/---

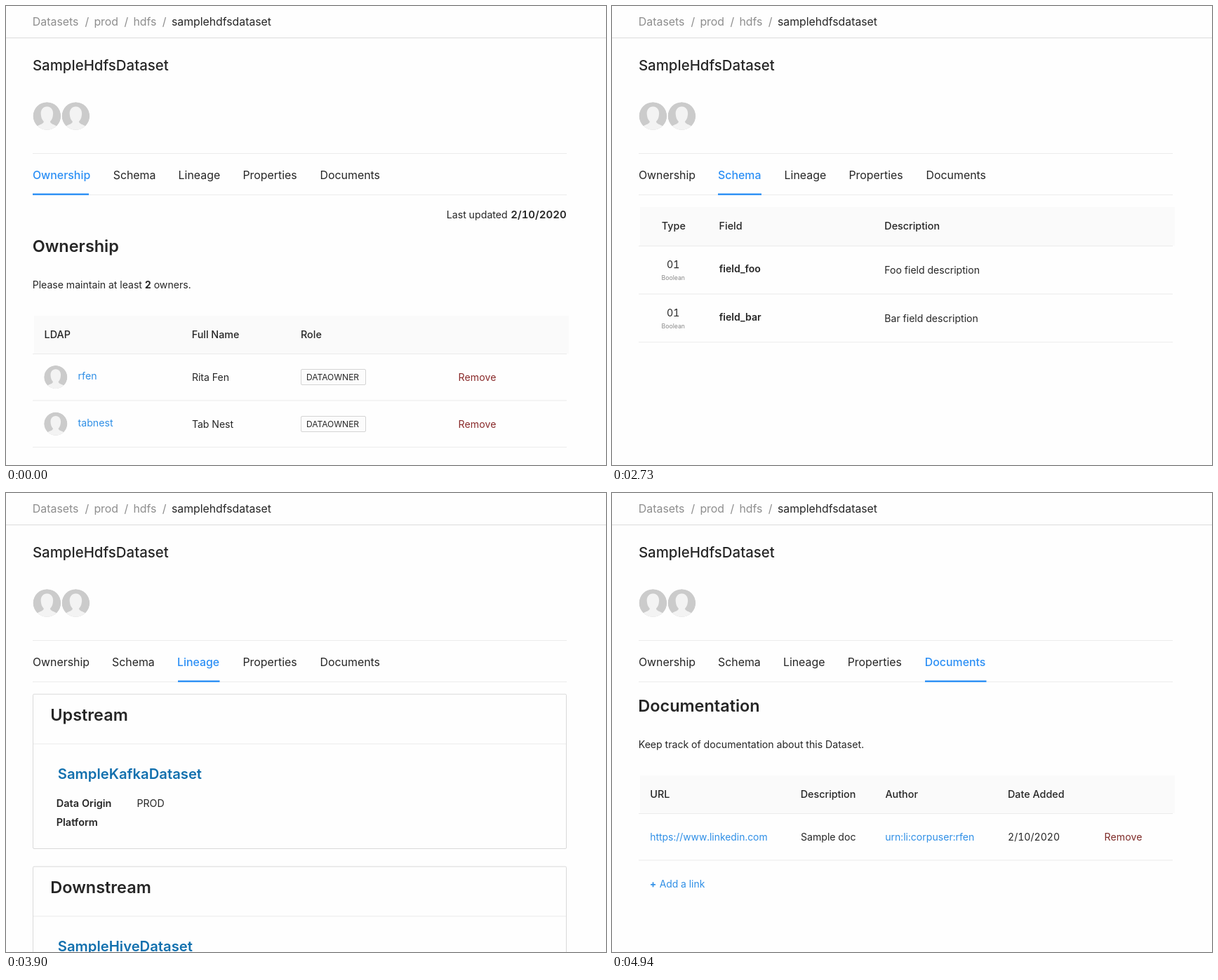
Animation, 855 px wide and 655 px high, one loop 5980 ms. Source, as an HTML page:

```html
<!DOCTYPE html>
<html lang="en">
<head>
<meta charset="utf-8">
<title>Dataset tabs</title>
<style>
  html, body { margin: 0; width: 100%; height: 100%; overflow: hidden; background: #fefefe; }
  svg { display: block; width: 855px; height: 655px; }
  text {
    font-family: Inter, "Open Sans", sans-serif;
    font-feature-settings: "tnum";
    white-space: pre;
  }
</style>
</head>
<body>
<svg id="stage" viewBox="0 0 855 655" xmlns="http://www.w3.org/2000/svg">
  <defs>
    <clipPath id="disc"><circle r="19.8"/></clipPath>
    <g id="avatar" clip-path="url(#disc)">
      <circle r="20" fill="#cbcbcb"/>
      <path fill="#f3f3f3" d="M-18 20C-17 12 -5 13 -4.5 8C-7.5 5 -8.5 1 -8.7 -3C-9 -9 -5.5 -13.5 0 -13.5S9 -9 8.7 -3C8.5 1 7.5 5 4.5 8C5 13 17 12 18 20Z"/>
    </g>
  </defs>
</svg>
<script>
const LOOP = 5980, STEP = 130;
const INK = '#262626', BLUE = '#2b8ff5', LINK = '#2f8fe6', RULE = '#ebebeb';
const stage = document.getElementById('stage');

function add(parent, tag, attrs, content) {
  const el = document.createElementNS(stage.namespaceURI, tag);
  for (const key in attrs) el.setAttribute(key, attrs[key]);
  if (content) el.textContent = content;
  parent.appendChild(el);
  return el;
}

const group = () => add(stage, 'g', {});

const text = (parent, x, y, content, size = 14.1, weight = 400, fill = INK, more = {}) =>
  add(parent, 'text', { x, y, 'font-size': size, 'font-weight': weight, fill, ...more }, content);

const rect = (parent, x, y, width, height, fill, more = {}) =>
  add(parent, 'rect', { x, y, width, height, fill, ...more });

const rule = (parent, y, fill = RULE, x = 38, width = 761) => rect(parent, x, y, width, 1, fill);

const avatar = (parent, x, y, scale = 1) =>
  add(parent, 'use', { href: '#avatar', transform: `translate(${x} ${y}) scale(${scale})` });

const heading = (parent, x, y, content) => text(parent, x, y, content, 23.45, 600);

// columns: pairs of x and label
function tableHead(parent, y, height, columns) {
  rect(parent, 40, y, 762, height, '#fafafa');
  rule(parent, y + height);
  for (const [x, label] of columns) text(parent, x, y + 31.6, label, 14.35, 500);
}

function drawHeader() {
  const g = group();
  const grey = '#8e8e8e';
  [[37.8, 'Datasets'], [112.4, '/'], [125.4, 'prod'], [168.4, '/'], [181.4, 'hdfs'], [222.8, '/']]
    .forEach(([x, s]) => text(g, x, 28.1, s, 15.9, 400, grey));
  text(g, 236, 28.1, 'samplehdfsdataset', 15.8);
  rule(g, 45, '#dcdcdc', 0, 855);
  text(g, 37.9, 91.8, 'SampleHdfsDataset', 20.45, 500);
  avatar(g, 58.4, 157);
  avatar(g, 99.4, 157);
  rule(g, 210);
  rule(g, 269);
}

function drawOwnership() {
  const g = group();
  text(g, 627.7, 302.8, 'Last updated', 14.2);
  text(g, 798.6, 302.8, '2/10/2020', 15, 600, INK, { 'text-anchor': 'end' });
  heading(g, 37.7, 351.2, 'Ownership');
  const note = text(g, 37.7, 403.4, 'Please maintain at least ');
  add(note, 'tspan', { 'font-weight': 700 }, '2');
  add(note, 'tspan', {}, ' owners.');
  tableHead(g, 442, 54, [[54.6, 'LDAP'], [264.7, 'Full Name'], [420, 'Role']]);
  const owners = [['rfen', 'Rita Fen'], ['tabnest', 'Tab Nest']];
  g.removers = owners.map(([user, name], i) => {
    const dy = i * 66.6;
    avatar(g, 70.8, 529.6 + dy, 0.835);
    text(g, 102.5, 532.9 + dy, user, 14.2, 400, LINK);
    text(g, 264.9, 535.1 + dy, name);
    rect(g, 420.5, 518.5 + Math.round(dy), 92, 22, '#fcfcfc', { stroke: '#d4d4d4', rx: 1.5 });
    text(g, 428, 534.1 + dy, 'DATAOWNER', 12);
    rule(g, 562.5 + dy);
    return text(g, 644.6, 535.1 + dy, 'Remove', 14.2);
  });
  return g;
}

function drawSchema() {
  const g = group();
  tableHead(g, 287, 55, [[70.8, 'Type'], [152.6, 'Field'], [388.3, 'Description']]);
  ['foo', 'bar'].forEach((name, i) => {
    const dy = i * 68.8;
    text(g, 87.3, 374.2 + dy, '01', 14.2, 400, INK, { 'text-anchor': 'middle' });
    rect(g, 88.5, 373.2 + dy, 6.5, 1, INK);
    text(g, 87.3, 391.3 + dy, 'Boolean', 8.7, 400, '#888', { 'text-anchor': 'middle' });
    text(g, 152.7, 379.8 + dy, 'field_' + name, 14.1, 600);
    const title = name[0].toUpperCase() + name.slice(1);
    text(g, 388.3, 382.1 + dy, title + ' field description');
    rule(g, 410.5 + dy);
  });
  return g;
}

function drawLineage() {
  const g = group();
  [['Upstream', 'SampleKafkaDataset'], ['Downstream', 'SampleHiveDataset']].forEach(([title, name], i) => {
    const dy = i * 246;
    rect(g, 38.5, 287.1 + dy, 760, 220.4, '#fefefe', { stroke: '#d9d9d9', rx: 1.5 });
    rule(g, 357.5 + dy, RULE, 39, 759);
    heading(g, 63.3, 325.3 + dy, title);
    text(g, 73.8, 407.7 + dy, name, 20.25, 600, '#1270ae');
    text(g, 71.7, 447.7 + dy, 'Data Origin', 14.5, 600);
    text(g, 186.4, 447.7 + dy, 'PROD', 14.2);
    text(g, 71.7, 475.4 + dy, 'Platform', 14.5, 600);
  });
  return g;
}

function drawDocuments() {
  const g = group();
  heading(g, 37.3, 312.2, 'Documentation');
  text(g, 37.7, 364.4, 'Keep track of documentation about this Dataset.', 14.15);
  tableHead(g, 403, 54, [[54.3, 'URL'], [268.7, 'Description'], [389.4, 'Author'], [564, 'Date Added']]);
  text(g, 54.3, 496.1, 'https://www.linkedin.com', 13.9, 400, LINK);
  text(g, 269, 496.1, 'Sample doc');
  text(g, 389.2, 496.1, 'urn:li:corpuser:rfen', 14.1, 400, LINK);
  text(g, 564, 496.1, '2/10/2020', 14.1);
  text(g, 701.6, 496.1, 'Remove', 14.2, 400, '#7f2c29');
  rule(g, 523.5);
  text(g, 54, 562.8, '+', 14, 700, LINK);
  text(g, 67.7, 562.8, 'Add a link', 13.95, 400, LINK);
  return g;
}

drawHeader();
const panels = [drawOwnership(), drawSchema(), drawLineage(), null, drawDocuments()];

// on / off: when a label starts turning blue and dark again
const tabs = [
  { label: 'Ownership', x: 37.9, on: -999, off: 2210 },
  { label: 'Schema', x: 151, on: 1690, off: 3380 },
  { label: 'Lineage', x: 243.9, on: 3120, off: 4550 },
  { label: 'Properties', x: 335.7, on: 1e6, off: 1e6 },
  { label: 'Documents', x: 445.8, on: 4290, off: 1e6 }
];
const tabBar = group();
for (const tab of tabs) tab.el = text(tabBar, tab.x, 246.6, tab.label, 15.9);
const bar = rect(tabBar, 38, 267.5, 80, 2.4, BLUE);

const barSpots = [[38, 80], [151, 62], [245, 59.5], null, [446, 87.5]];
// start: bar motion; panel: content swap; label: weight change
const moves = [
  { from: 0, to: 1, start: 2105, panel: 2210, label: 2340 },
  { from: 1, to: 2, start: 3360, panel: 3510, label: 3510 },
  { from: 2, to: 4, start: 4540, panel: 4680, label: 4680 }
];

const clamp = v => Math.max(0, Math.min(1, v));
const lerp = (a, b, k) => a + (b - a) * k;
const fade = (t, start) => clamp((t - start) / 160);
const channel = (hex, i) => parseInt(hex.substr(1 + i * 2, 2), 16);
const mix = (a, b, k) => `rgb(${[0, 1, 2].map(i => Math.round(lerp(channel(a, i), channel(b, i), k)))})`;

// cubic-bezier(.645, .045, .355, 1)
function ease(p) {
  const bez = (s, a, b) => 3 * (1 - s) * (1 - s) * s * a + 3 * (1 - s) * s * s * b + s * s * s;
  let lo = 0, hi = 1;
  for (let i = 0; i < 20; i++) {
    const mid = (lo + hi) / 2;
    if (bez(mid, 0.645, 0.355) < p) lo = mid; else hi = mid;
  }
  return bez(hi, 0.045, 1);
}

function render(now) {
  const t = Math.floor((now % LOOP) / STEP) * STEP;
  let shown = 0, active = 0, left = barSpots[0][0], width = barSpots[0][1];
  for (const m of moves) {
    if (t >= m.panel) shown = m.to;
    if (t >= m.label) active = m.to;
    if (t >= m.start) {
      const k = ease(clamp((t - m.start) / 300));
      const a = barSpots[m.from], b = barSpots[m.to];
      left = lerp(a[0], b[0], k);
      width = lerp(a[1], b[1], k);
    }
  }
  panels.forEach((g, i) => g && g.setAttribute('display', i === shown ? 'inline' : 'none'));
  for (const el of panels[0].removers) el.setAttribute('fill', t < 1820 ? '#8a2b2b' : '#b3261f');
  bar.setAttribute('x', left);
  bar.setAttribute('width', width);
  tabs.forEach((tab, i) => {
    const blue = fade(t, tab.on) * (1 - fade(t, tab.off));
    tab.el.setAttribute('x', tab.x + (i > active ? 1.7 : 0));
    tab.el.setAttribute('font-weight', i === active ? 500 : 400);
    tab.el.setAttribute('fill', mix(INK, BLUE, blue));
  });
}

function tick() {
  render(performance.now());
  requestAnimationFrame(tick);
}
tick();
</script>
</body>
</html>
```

\---
/---

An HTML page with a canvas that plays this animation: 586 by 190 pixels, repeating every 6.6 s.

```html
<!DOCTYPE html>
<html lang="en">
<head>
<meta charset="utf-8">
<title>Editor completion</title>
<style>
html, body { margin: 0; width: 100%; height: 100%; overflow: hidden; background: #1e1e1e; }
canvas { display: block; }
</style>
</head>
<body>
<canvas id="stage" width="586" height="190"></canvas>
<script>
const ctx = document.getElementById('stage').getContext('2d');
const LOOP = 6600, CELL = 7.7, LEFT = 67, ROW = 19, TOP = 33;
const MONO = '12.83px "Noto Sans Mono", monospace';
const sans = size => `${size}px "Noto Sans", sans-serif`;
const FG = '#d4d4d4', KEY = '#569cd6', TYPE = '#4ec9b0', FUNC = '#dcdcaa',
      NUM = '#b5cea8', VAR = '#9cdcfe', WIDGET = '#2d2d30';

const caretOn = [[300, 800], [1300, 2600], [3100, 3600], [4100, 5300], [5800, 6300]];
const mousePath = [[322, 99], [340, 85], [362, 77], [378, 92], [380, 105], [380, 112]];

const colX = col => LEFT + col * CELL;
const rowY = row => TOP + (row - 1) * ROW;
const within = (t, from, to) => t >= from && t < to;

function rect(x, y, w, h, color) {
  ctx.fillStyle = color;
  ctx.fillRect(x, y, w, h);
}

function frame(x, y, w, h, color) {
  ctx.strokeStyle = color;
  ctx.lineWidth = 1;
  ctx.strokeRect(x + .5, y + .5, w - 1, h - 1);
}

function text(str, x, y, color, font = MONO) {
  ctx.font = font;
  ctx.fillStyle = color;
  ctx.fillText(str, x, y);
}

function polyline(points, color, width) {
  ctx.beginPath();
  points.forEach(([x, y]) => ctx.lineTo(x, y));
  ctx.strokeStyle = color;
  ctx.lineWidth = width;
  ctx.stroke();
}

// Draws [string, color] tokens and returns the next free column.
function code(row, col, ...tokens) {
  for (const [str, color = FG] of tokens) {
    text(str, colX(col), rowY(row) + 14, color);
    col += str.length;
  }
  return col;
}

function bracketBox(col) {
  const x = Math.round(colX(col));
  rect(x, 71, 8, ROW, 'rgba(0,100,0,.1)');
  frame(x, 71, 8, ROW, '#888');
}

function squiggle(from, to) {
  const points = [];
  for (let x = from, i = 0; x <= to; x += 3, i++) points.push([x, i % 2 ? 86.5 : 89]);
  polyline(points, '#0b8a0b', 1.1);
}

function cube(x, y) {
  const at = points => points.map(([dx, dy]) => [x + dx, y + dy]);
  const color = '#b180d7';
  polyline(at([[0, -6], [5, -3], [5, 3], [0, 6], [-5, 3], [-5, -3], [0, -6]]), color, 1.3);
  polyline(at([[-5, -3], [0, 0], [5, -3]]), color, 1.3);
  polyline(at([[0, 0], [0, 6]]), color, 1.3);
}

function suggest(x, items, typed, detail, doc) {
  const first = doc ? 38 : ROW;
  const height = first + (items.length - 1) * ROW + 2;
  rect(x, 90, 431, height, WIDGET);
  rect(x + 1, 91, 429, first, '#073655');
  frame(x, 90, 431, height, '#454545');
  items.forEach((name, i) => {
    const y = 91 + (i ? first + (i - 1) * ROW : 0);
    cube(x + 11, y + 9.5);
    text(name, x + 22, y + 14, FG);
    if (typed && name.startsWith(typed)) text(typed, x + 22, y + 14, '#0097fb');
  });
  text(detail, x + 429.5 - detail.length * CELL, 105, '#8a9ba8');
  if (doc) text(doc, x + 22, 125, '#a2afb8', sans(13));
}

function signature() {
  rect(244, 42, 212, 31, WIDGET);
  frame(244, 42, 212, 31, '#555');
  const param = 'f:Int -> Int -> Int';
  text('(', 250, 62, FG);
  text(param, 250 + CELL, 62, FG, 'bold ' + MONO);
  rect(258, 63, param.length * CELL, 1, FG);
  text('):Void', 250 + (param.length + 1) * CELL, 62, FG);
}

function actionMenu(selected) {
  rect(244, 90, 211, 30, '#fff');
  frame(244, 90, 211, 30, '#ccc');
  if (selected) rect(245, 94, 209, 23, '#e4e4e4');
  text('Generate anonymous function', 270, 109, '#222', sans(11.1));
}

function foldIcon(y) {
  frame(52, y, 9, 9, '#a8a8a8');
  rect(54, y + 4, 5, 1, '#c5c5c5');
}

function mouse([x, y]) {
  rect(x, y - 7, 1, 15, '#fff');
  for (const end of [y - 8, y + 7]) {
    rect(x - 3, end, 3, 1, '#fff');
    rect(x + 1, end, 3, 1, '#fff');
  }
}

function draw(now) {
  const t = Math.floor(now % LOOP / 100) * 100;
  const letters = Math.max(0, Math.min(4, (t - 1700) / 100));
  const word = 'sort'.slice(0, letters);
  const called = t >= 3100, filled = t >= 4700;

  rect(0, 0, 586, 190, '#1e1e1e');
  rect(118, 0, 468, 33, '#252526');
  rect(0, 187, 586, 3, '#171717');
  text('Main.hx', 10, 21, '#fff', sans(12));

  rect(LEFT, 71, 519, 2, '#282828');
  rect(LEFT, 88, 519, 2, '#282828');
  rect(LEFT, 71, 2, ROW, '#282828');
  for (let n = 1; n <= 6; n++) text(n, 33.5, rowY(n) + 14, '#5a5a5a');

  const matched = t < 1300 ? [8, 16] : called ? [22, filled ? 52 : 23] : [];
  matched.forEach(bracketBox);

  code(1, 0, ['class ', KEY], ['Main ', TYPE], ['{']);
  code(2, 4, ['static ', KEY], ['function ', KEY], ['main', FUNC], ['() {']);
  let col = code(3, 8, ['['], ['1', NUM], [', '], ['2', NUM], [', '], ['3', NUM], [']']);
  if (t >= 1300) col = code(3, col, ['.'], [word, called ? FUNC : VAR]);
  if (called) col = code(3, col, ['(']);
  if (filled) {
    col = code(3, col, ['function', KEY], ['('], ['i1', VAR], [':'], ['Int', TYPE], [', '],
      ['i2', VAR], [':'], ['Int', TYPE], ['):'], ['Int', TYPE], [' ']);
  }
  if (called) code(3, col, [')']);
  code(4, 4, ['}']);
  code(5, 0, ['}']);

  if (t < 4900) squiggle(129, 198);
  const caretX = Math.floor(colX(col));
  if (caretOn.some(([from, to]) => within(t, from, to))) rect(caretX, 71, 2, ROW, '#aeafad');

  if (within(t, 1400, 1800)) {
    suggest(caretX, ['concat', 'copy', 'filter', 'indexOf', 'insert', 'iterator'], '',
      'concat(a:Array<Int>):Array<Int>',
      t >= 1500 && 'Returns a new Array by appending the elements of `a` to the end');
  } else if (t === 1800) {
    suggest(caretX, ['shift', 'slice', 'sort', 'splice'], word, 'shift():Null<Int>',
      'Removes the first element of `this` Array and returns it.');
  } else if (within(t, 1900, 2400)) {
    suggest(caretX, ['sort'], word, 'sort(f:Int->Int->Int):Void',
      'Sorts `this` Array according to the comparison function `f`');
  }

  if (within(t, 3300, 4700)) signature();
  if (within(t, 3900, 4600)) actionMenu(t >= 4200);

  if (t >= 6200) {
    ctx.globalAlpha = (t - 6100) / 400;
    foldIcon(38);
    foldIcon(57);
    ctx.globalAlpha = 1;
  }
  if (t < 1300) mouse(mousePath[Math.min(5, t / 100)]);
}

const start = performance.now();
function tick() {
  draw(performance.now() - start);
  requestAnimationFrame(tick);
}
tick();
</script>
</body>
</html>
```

\---

[What needs to be done] Your task is to copy each line of the listing that holds the word "caretX".

[Task answer]
  const caretX = Math.floor(colX(col));
  if (caretOn.some(([from, to]) => within(t, from, to))) rect(caretX, 71, 2, ROW, '#aeafad');
    suggest(caretX, ['concat', 'copy', 'filter', 'indexOf', 'insert', 'iterator'], '',
    suggest(caretX, ['shift', 'slice', 'sort', 'splice'], word, 'shift():Null<Int>',
    suggest(caretX, ['sort'], word, 'sort(f:Int->Int->Int):Void',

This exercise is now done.